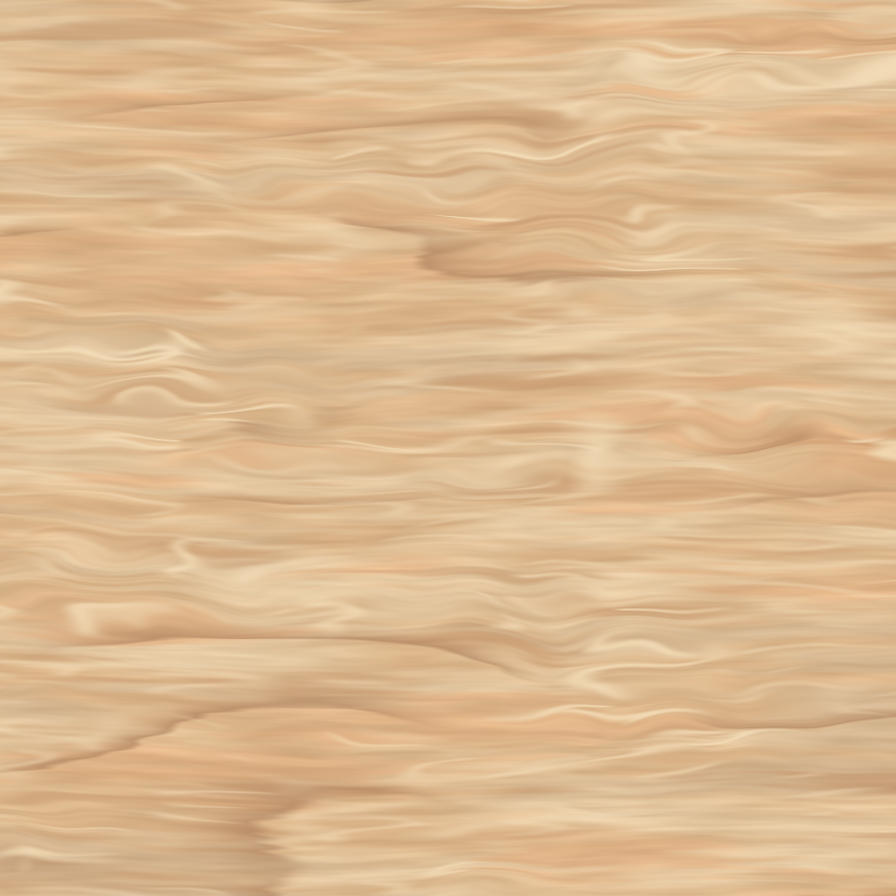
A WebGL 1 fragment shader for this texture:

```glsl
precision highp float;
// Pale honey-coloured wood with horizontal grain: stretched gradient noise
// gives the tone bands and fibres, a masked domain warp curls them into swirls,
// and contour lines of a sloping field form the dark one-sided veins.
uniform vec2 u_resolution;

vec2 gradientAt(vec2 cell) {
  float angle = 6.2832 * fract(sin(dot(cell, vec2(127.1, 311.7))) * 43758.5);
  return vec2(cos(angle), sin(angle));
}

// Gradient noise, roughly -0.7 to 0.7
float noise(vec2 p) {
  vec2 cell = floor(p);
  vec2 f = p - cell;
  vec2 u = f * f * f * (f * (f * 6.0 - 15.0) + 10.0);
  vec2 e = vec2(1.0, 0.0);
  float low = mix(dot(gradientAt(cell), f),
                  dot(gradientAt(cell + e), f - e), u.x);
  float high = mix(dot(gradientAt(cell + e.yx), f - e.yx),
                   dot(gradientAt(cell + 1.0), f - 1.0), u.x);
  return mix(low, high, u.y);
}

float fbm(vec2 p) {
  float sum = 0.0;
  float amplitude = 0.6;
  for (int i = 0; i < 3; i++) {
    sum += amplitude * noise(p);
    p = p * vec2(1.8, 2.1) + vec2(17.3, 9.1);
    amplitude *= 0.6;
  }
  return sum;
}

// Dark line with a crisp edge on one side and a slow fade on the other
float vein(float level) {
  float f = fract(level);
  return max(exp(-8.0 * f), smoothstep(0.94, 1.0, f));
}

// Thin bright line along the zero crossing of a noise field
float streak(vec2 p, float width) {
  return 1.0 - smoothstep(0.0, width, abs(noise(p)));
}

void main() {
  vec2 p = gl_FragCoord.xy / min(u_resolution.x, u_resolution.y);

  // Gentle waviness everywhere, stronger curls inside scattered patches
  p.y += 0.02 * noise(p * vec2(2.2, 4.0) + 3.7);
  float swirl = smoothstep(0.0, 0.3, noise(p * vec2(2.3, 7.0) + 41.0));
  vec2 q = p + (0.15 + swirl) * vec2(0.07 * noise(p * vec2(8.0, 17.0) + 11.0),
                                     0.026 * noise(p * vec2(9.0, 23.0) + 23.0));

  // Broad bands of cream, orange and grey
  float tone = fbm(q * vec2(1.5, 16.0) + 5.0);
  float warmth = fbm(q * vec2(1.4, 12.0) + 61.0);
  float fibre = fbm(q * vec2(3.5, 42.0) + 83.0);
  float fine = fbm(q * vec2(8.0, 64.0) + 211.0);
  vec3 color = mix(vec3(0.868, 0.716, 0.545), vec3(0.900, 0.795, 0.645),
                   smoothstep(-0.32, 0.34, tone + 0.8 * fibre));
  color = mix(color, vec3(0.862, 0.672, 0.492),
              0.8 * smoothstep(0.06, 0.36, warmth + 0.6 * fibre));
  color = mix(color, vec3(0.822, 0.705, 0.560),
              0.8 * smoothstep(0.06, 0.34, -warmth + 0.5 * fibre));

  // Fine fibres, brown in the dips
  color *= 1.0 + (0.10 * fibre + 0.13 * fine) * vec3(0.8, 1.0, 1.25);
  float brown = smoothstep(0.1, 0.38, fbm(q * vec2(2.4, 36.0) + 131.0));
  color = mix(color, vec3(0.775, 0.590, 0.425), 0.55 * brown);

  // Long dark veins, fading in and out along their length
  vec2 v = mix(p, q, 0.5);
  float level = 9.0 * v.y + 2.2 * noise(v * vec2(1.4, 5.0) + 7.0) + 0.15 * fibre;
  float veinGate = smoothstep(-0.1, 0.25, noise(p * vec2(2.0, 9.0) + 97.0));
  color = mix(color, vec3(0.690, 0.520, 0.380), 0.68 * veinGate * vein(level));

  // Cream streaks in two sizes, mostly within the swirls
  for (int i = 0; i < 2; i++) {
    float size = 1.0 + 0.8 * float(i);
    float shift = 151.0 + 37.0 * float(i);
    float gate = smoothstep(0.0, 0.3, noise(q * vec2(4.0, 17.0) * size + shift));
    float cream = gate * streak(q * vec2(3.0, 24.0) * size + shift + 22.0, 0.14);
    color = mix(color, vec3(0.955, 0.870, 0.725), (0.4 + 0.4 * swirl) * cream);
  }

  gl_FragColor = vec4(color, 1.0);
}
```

...

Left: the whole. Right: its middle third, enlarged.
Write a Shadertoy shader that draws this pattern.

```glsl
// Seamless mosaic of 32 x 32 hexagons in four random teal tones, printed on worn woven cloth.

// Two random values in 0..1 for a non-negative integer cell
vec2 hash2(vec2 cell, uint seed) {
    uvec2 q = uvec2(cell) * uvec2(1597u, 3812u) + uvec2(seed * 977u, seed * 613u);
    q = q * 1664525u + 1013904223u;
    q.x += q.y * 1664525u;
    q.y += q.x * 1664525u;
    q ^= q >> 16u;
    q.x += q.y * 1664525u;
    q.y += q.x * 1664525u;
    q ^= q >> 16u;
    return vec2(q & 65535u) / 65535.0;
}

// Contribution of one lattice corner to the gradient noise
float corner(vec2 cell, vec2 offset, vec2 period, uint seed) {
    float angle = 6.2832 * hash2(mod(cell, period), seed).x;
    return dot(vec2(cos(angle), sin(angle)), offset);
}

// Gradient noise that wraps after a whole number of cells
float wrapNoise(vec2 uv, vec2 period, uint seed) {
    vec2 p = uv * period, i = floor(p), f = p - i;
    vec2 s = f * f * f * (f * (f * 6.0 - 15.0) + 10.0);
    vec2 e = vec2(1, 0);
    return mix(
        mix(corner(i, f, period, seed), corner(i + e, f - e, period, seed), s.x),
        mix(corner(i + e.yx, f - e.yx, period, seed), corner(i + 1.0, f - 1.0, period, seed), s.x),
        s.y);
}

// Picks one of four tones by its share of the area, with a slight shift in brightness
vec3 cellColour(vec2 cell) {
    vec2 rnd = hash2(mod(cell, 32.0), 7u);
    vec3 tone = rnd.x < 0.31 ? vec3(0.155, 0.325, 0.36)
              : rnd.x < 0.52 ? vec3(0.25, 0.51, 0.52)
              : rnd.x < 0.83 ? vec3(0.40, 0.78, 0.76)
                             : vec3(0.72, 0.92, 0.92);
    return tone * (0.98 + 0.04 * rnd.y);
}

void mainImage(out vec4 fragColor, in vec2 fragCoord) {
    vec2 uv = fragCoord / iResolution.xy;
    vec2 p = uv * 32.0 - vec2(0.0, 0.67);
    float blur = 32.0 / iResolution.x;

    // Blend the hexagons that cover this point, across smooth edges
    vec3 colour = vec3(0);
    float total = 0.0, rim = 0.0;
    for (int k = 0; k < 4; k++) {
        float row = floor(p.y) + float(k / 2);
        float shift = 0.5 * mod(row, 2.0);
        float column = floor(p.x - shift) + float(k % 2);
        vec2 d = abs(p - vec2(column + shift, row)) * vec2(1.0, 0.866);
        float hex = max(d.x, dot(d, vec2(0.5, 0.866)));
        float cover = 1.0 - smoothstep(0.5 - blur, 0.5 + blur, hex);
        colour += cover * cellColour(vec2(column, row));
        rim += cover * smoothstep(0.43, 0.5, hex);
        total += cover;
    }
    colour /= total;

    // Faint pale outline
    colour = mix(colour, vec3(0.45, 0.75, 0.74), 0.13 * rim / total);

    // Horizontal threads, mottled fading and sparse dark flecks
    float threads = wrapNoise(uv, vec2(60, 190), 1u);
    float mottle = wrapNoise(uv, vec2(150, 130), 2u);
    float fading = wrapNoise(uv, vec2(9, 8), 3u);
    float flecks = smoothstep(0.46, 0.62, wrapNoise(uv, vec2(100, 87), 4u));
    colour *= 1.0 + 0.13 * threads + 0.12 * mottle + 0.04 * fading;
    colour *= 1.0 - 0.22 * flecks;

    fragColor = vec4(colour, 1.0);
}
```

● **YOUR TASK**
Only lines with the string "column" are wanted; please find each one in the listing and copy it.

● **SOLUTION FOR THIS PROBLEM**
        float column = floor(p.x - shift) + float(k % 2);
        vec2 d = abs(p - vec2(column + shift, row)) * vec2(1.0, 0.866);
        colour += cover * cellColour(vec2(column, row));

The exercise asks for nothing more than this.